Pegasus Crime: 2020
This profoundly Pacific Northwest novel—chock-full of vivid imagery of the region’s flora, fauna, history, and topography—follows Silvania “Silva” August Moonbeam Merigal on a quest for kin. Annie Lampman, a clinical associate professor of creative writing at Washington State University Honors College, expertly weaves memory with the present and the metaphorical in a richly layered and carefully structured story of trauma and tragedy, cultivation and destruction, family and faith, romance and redemption.

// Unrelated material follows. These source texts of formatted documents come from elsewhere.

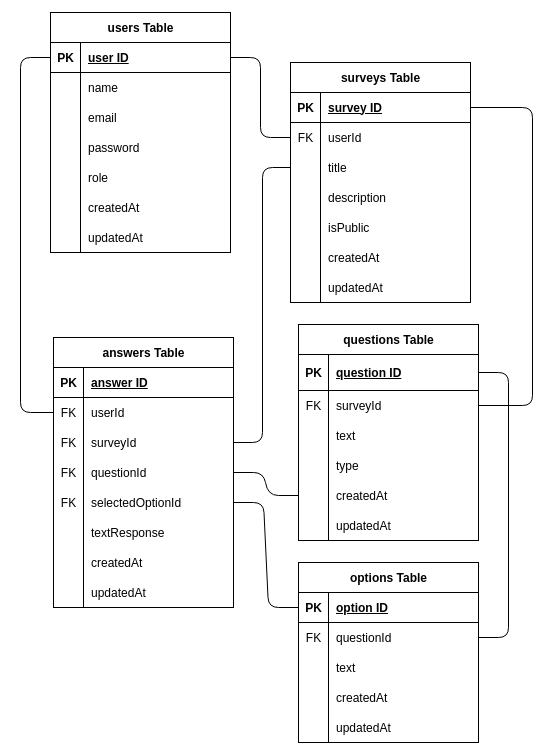
<!DOCTYPE html>
<html lang="en">
<head>
<meta charset="utf-8">
<title>Survey database schema</title>
<style>
:root { --ink: #000; --paper: #fff; --row: 30px; }
* { box-sizing: border-box; }
html, body { margin: 0; background: var(--paper); }
.diagram {
  position: relative; width: 554px; height: 755px; overflow: hidden;
  background: var(--paper); color: var(--ink);
  font: 12px/14px "Liberation Sans", Arial, sans-serif;
}
.connectors { position: absolute; inset: 0; fill: none; stroke: var(--ink); stroke-width: 1; }
.entity {
  position: absolute; width: 181px; overflow: hidden;
  border: 1px solid var(--ink); background: var(--paper);
}
.entity h2 {
  display: flex; align-items: center; justify-content: center;
  height: var(--row); margin: 0; font-size: 12px; font-weight: bold;
  border-bottom: 1px solid var(--ink);
}
.fields { display: grid; grid-template-columns: 30px 1fr; grid-auto-rows: var(--row); margin: 0; }
.fields dt, .fields dd { display: flex; align-items: center; margin: 0; }
.fields dt { justify-content: center; border-right: 1px solid var(--ink); }
.fields dd { padding-left: 7px; }
.fields .primary { font-weight: bold; border-bottom: 1px solid var(--ink); }
.fields dd.primary { text-decoration: underline; }
.users { left: 50px; top: 12px; height: 241px; }
.surveys { left: 290px; top: 62px; height: 241px; }
.answers { left: 53px; top: 337px; height: 271px; }
.questions { left: 298px; top: 324px; height: 217px; }
.questions .fields { grid-template-rows: 36px; }
.options { left: 298px; top: 562px; height: 181px; }
</style>
</head>
<body>
<main class="diagram">
  <svg class="connectors" width="554" height="755" viewBox="0 0 554 755" aria-hidden="true">
    <path id="users-to-answers" d="M50 57.5H30.5Q20.5 57.5 20.5 67.5V402.5Q20.5 412.5 30.5 412.5H53"/>
    <path id="users-to-surveys" d="M231 57.5H250.5Q260.5 57.5 260.5 67.5V127.5Q260.5 137.5 270.5 137.5H290"/>
    <path id="surveys-to-answers" d="M290 167.5H272.5Q262.5 167.5 262.5 177.5V432.5Q262.5 442.5 252.5 442.5H234"/>
    <path id="surveys-to-questions" d="M471 107.5H522.5Q532.5 107.5 532.5 117.5V395.5Q532.5 405.5 522.5 405.5H479"/>
    <path id="answers-to-questions" d="M234 472.5H253.5Q263.5 472.5 265.5 482.5Q267.5 495.5 278.5 495.5H298"/>
    <path id="answers-to-options" d="M234 502.5H253.5Q263.5 502.5 264 512.5L268 597.5Q268.5 607.5 278.5 607.5H298"/>
    <path id="questions-to-options" d="M479 372.5H498.5Q508.5 372.5 508.5 382.5V627.5Q508.5 637.5 498.5 637.5H479"/>
  </svg>

  <section class="entity users">
    <h2>users Table</h2>
    <dl class="fields">
      <dt class="primary">PK</dt><dd class="primary">user ID</dd>
      <dt></dt><dd>name</dd>
      <dt></dt><dd>email</dd>
      <dt></dt><dd>password</dd>
      <dt></dt><dd>role</dd>
      <dt></dt><dd>createdAt</dd>
      <dt></dt><dd>updatedAt</dd>
    </dl>
  </section>

  <section class="entity surveys">
    <h2>surveys Table</h2>
    <dl class="fields">
      <dt class="primary">PK</dt><dd class="primary">survey ID</dd>
      <dt>FK</dt><dd>userId</dd>
      <dt></dt><dd>title</dd>
      <dt></dt><dd>description</dd>
      <dt></dt><dd>isPublic</dd>
      <dt></dt><dd>createdAt</dd>
      <dt></dt><dd>updatedAt</dd>
    </dl>
  </section>

  <section class="entity answers">
    <h2>answers Table</h2>
    <dl class="fields">
      <dt class="primary">PK</dt><dd class="primary">answer ID</dd>
      <dt>FK</dt><dd>userId</dd>
      <dt>FK</dt><dd>surveyId</dd>
      <dt>FK</dt><dd>questionId</dd>
      <dt>FK</dt><dd>selectedOptionId</dd>
      <dt></dt><dd>textResponse</dd>
      <dt></dt><dd>createdAt</dd>
      <dt></dt><dd>updatedAt</dd>
    </dl>
  </section>

  <section class="entity questions">
    <h2>questions Table</h2>
    <dl class="fields">
      <dt class="primary">PK</dt><dd class="primary">question ID</dd>
      <dt>FK</dt><dd>surveyId</dd>
      <dt></dt><dd>text</dd>
      <dt></dt><dd>type</dd>
      <dt></dt><dd>createdAt</dd>
      <dt></dt><dd>updatedAt</dd>
    </dl>
  </section>

  <section class="entity options">
    <h2>options Table</h2>
    <dl class="fields">
      <dt class="primary">PK</dt><dd class="primary">option ID</dd>
      <dt>FK</dt><dd>questionId</dd>
      <dt></dt><dd>text</dd>
      <dt></dt><dd>createdAt</dd>
      <dt></dt><dd>updatedAt</dd>
    </dl>
  </section>
</main>
</body>
</html>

Besides her bonsai trees, Silva is basically alone in the world until she learns of a link to her long-lost grandmother. Desperate for family after the death of the grandfatherly figure who raised her, the 20-year-old arborist leaves home on a fictional Puget Sound island to trace a lead that’s more than a year old.
Set between 1999 and 2001, Lampman’s lyrical debut novel blends suspense with the splendor of the natural world in a story of two women’s searches for meaning and amends after suffering the same sort of anguish and mourning. This contemporary narrative of loss and longing for belonging unfolds in a remote and unforgiving landscape shadowed by end-of-the-world prophecies, the perverse beliefs and actions of a religious cult, and a sorrow that stretches across generations.
Lampman drew from her own life for inspiration. She grew up in the rustic and self-reliant wilds of Idaho, where she taught herself about trees, bees, and the art of bonsai. She learned the terrain, too, camping along the North Fork of the Clearwater River and backpacking into Hells Canyon.
Silva’s search leads her to Nick Larkins, a beekeeper who’s intrinsically tied to the dangerous Almost Paradise doomsday cult led by the charismatic, cunning, and domineering Len Dietz. On the first day of the new millennium, the cult leader aims to wed a dozen maidens. His followers, the Lenites, stockpile home-canned goods, fear outsiders, and repress and exploit women and girls. Isabelle Fullbrook, an artist a world apart from Silva who must make peace with her own past, is commissioned to paint the 12 maidens as Y2K approaches.
The plot, full of tension and twists, echoes recent history, especially the stand-offs at Ruby Ridge and Waco. Isabelle and Silva—grandmother and granddaughter, twin representations of one another—as well as Lampman’s other characters are well-developed and compelling. Lampman’s poetic prose, full of lovely turns of phrase, captures the imagination. Her spellbinding first book, winner of the 2020 American Fiction Award for crime novels, secures her place as a regional writer to watch.